“Our emergency authority maintains the flexibility needed to implement and update protocols to ensure that we can continue to protect the most vulnerable, keep our schools and our economy open, as we continue to focus on rolling out the safe and extraordinarily effective vaccines," Burgum said in a statement.

The Republican governor has previously used emergency powers to issue occupancy restrictions on businesses, limitations on nursing home visitation and closures of schools and polling places, though none of those measures are still on the books. Burgum recently announced the end of a statewide mask mandate, but that order came from the state health officer and would not be affected by Becker's proposal.

Legislative Council Director John Bjornson said killing the state of emergency would jeopardize federal funding received by North Dakota for food stamps. Bjornson said his agency is still looking into whether other sources of federal money could be jeopardized by the move.

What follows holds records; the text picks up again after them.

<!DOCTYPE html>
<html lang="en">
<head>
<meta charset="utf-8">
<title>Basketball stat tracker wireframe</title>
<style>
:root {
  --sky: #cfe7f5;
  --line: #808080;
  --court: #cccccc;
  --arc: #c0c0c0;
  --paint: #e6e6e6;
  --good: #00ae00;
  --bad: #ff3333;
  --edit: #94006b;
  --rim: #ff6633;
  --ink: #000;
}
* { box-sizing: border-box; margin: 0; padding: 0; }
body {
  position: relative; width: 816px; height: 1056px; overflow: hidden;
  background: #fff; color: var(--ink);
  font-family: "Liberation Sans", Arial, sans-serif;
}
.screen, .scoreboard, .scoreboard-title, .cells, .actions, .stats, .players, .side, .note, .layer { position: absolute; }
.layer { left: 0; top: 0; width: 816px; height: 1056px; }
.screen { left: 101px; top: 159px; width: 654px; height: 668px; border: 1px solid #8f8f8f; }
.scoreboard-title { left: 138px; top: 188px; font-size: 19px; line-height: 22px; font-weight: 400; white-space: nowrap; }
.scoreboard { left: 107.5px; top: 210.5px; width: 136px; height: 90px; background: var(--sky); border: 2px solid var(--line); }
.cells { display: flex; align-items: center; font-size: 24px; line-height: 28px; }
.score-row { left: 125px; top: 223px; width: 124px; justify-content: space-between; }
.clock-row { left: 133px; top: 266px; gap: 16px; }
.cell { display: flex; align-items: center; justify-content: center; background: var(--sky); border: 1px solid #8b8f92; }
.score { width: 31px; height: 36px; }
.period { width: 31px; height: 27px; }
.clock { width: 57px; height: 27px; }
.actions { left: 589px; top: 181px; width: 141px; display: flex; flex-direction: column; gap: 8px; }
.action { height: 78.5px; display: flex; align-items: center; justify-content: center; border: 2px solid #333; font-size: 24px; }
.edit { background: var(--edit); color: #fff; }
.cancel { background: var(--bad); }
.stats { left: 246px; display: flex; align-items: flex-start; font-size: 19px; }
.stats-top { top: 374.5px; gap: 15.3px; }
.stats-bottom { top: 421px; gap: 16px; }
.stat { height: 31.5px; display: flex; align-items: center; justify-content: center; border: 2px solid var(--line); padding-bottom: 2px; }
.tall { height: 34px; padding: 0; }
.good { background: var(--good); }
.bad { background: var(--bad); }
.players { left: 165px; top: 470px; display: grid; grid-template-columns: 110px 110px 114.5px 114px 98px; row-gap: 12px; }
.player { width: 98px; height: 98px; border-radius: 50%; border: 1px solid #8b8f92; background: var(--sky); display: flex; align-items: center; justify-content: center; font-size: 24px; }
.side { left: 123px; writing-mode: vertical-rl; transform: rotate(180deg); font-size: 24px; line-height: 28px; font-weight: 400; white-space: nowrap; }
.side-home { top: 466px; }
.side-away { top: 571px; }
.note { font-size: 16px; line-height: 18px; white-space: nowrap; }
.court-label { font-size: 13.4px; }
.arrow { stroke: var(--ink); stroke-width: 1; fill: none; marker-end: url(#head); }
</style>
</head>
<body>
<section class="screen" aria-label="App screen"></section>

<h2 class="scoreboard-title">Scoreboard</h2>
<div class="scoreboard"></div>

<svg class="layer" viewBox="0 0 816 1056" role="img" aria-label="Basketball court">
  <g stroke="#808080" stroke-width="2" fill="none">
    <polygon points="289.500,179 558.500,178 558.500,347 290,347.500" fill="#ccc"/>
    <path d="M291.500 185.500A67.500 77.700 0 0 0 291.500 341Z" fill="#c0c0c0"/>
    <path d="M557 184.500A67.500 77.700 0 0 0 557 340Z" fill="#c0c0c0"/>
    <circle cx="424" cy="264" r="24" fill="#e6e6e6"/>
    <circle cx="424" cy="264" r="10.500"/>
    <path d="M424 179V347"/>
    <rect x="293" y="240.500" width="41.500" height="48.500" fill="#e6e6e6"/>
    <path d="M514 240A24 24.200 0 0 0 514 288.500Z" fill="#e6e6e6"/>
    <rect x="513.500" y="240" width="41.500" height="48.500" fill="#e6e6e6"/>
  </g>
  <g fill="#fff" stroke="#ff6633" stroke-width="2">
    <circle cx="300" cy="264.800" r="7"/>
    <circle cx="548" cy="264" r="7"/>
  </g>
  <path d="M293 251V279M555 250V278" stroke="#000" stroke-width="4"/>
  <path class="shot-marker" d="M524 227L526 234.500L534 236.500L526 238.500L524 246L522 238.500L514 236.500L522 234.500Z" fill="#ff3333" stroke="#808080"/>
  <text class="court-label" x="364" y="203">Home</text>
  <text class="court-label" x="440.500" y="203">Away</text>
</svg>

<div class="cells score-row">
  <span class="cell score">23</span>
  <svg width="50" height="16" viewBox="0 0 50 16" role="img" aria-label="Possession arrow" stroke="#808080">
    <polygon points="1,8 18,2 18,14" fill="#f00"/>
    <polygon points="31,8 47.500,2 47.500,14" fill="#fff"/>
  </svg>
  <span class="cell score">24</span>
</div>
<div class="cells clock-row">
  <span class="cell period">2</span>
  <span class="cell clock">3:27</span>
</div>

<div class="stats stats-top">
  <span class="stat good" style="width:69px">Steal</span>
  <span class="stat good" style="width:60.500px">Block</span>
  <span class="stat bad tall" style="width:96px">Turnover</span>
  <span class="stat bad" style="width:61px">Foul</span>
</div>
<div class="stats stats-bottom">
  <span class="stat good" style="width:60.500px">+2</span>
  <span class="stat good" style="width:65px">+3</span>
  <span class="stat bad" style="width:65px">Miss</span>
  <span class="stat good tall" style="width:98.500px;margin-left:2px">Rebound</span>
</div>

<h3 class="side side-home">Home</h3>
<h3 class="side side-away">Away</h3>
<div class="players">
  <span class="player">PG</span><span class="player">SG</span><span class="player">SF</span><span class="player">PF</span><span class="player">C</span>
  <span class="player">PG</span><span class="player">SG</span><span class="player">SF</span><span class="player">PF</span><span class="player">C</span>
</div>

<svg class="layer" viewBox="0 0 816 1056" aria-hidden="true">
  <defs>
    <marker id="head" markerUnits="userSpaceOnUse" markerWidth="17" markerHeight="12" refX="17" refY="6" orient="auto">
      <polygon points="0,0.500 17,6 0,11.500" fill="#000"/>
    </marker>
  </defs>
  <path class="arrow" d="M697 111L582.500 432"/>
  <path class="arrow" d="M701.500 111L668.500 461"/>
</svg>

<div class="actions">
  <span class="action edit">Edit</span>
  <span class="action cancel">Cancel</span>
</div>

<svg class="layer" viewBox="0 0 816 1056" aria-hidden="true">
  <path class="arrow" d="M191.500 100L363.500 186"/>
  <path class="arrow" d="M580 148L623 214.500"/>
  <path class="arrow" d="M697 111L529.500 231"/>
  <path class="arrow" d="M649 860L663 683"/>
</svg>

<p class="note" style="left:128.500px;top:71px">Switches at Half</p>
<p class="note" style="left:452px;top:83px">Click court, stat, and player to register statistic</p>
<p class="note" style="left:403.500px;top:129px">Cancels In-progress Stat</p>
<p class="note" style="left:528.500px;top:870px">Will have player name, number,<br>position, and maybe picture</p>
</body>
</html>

Becker acknowledged that the potential loss of food stamp funding could sink his proposal in the House of Representatives, but he said the governor could search for alternative means of getting the money from the federal government. If no other way presents itself, Becker said Burgum could just issue another state of emergency.

Rick Becker
Rick Becker